Her character: Looked down upon by the Jews because she was a Samaritan and
disdained because of her many romantic liaisons, she would not have been most
people’s first choice to advance the gospel in a region where it had not yet
been heard. / Her sorrow: To have lived in a way that relegated her to the
margins of her society. / Her joy: That Jesus broke through barriers of
culture, race, and religion in order to reveal himself to her. / Key
Scriptures: John 4:1-42
Every day, the woman carried her water jug to Jacob’s well just outside
Sychar, a town midway between Jerusalem and Nazareth. Even though it was the
hottest time of the day, she preferred it to the evening hours, when the other
women gathered. How tired she was of their wagging tongues. Better the

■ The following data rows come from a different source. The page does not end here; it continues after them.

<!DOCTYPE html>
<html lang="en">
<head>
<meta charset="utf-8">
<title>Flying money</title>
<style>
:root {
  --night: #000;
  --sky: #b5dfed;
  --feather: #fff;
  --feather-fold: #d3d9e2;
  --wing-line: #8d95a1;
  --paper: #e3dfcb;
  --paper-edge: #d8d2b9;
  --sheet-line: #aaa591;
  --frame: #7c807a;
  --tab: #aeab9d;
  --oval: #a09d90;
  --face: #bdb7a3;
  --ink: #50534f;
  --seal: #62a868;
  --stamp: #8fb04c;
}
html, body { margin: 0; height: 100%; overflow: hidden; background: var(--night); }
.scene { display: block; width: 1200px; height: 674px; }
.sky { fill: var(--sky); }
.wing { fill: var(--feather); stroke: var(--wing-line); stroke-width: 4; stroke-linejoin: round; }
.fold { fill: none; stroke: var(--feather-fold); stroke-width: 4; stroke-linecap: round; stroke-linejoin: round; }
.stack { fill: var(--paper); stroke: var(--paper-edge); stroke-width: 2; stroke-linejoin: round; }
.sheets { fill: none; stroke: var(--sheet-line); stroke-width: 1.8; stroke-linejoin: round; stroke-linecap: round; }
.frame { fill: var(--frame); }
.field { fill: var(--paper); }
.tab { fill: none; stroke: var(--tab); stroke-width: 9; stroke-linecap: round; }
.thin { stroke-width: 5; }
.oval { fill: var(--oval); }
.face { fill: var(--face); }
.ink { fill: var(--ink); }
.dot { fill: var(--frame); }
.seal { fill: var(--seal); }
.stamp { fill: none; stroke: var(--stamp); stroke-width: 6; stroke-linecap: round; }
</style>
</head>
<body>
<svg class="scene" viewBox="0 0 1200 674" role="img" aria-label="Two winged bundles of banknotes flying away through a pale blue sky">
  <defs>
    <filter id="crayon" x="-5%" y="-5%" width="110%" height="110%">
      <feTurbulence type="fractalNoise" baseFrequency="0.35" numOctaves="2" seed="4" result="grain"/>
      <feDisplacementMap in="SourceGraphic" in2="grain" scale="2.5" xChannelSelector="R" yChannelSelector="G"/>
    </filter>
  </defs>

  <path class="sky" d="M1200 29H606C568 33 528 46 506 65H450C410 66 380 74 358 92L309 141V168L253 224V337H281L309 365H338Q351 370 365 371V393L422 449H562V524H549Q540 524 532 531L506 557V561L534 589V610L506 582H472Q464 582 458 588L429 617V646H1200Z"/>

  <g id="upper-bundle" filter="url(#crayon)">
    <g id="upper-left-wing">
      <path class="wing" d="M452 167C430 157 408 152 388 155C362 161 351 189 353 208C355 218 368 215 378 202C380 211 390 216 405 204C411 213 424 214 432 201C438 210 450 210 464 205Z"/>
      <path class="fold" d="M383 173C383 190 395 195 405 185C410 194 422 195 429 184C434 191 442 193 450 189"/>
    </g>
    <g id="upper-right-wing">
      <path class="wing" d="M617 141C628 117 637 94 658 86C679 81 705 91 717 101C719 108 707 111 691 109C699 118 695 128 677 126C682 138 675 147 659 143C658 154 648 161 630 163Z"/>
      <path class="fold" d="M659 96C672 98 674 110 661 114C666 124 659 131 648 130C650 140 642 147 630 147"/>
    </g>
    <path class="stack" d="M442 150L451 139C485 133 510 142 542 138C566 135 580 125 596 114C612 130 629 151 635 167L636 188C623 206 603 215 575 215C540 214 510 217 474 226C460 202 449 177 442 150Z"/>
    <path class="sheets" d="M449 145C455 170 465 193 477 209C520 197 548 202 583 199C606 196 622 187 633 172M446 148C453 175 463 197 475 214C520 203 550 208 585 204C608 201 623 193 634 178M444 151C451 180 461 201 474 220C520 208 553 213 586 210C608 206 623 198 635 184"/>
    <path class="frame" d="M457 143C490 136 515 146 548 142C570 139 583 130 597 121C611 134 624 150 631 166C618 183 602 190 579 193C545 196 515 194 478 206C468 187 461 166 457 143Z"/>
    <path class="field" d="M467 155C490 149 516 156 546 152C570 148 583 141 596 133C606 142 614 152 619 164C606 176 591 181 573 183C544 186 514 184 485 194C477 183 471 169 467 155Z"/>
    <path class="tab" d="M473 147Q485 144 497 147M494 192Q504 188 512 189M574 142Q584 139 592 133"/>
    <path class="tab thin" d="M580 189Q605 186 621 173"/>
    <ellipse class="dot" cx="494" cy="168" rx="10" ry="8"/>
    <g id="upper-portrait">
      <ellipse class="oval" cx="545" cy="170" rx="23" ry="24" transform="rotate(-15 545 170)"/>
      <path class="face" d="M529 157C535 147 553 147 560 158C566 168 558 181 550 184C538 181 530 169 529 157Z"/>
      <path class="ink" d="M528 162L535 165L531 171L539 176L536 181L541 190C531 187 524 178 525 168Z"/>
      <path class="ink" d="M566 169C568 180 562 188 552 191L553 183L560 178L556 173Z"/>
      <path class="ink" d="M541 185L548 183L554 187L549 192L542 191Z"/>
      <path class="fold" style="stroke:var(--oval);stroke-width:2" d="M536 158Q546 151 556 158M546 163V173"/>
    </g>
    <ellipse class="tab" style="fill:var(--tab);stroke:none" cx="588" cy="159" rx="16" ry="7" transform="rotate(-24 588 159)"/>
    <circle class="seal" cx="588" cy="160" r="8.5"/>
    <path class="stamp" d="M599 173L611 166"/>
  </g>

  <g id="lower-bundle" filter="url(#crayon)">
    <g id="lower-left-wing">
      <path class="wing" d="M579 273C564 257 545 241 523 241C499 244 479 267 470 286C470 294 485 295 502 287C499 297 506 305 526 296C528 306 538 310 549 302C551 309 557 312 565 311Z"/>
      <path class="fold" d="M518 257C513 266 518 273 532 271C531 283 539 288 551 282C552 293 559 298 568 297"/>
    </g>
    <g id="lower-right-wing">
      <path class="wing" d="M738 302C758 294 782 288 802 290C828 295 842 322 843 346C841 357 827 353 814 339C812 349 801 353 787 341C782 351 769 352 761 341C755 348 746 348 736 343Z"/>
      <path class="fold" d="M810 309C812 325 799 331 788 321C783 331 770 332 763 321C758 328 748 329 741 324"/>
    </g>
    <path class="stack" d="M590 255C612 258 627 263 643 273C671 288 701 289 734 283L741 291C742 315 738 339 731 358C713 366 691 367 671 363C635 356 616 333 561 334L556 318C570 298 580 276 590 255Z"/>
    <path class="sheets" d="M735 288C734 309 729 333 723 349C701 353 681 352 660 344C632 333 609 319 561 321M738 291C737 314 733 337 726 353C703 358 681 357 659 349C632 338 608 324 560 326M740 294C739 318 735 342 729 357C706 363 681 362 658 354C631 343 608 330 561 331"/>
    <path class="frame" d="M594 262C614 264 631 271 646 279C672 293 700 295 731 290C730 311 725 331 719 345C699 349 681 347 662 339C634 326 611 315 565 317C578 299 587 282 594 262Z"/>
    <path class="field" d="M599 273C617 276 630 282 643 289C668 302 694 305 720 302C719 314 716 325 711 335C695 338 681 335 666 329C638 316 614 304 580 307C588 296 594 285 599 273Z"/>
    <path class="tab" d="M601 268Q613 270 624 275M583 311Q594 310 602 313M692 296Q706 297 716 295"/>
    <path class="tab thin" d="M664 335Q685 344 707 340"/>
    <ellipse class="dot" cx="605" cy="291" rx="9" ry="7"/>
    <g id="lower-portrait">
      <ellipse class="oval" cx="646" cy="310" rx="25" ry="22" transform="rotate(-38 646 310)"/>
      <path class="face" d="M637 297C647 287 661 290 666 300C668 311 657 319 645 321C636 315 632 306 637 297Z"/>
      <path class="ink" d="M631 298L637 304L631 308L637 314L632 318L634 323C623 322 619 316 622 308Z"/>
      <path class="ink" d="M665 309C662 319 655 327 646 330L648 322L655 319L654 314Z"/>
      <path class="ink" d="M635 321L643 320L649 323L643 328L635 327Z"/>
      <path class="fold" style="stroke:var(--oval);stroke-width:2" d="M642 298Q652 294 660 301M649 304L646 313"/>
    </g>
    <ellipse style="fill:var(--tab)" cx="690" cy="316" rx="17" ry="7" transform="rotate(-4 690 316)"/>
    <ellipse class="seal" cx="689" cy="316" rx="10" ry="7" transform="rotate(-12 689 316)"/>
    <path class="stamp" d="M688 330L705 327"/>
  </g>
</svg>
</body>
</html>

scorching heat than their sharp remarks.
She was surprised, however, to see that today someone had already arrived at
the well—a Jew from Galilee by the looks of him. At least she had nothing to
fear from his tongue, for Jews did their best to avoid Samaritans, despising
them as half-breeds who worshiped not in the temple at Jerusalem but at their
shrine on Mount Gerizim. For once she was glad to be ignored, grateful, too,
that men did not address women in public.
But as she approached the well, the man startled her, breaking the rules she
had counted on to protect her. “Will you give me a drink?” he asked.
What kind of a Jew was this? she wondered. Certainly not a Pharisee, or he
would have taken the long way around Samaria to get to Galilee. With a toss of
her head, she replied, “You are a Jew and I am a Samaritan woman. How can you
ask me for a drink?”
But he wouldn’t be put off. “If you knew the gift of God and who it is that
asks you for a drink, you would have asked him and he would have given you
“Sir,” she replied, “you have nothing to draw with and the well is deep. Where
can you get this living water? Are you greater than our father Jacob, who gave
us this well and drank from it himself, as did also his sons and his flocks
and herds?” That should take him down a notch or two.
But the man kept pressing. “Go,” he told her, “call your husband and come
This last request took the wind out of her. Her quick tongue was barely able
to reply, “I have no husband.”
“You are right when you say you have no husband,” Jesus said. “The fact is,
you have had five husbands, and the man you now have is not your husband. What
you have just said is quite true.”
His words cut her. Shaking off the hurt, she tried changing the subject,
diverting him by stirring up the old controversy between Jews and Samaritans.
“Sir, I can see that you are a prophet. Our fathers worshiped on this
mountain, but you Jews claim that the place where we must worship is in
Jesus declared, “Believe me, woman, a time is coming when you will worship the
Father neither on this mountain nor in Jerusalem. You Samaritans worship what
you do not know; we worship what we do know, for salvation is from the Jews.
Yet a time is coming and has now come when the true worshipers will worship
the Father in spirit and truth, for they are the kind of worshipers the Father
The woman said, “I know that Messiah is coming. When he comes, he will explain
everything to us.”
Then Jesus declared, “I who speak to you am he.”
Leaving her water jar, the woman went back to the town and said to the people,
“Come see a man who told me everything I ever did. Could this be the Christ?”
Meanwhile, his disciples, who had gone into the town to look for food,
returned and urged him, “Rabbi, eat something.”
But Jesus replied, “I have food to eat that you know nothing about.”
Dodge, counterdodge—nothing the woman said would keep Jesus at bay. He kept
pressing beneath the surface, inviting her to a deeper understanding, hemming
her in by revealing his knowledge of the most intimate details of her life.
Overwhelmed, she finally admitted the truth. And when she did, Jesus startled
her with a revelation about himself: He admitted, for the first time, that he
was the Messiah. Though she hadn’t known it, she had been conversing with her
Jesus had arrived at the well thirsty, hungry, and tired from the journey
north to Galilee. But by the time his disciples returned from their shopping
trip in Sychar, he seemed refreshed and restored by his encounter with the
She, in turn, was so deeply affected by him that she exclaimed to whoever
would listen: “He told me everything I ever did.” At the Samaritans’ urging,
Jesus stayed on for two days and many came to believe, saying to the woman:
“We no longer believe just because of what you said; now we have heard for
ourselves and we know that this man really is the Savior of the world.”
Are you thirsty? Is there a longing in you that you just can’t seem to meet?
Do you hunger for something to fill some void, some emptiness you can’t even
explain? Look everywhere, try everything—you’ll find nothing in this world
that will satisfy. Only Jesus can provide the living water that will fill you
to overflowing, that will satisfy your longing, that will soothe your thirst
so completely you’ll never be thirsty again.
– Bible Gateway.Com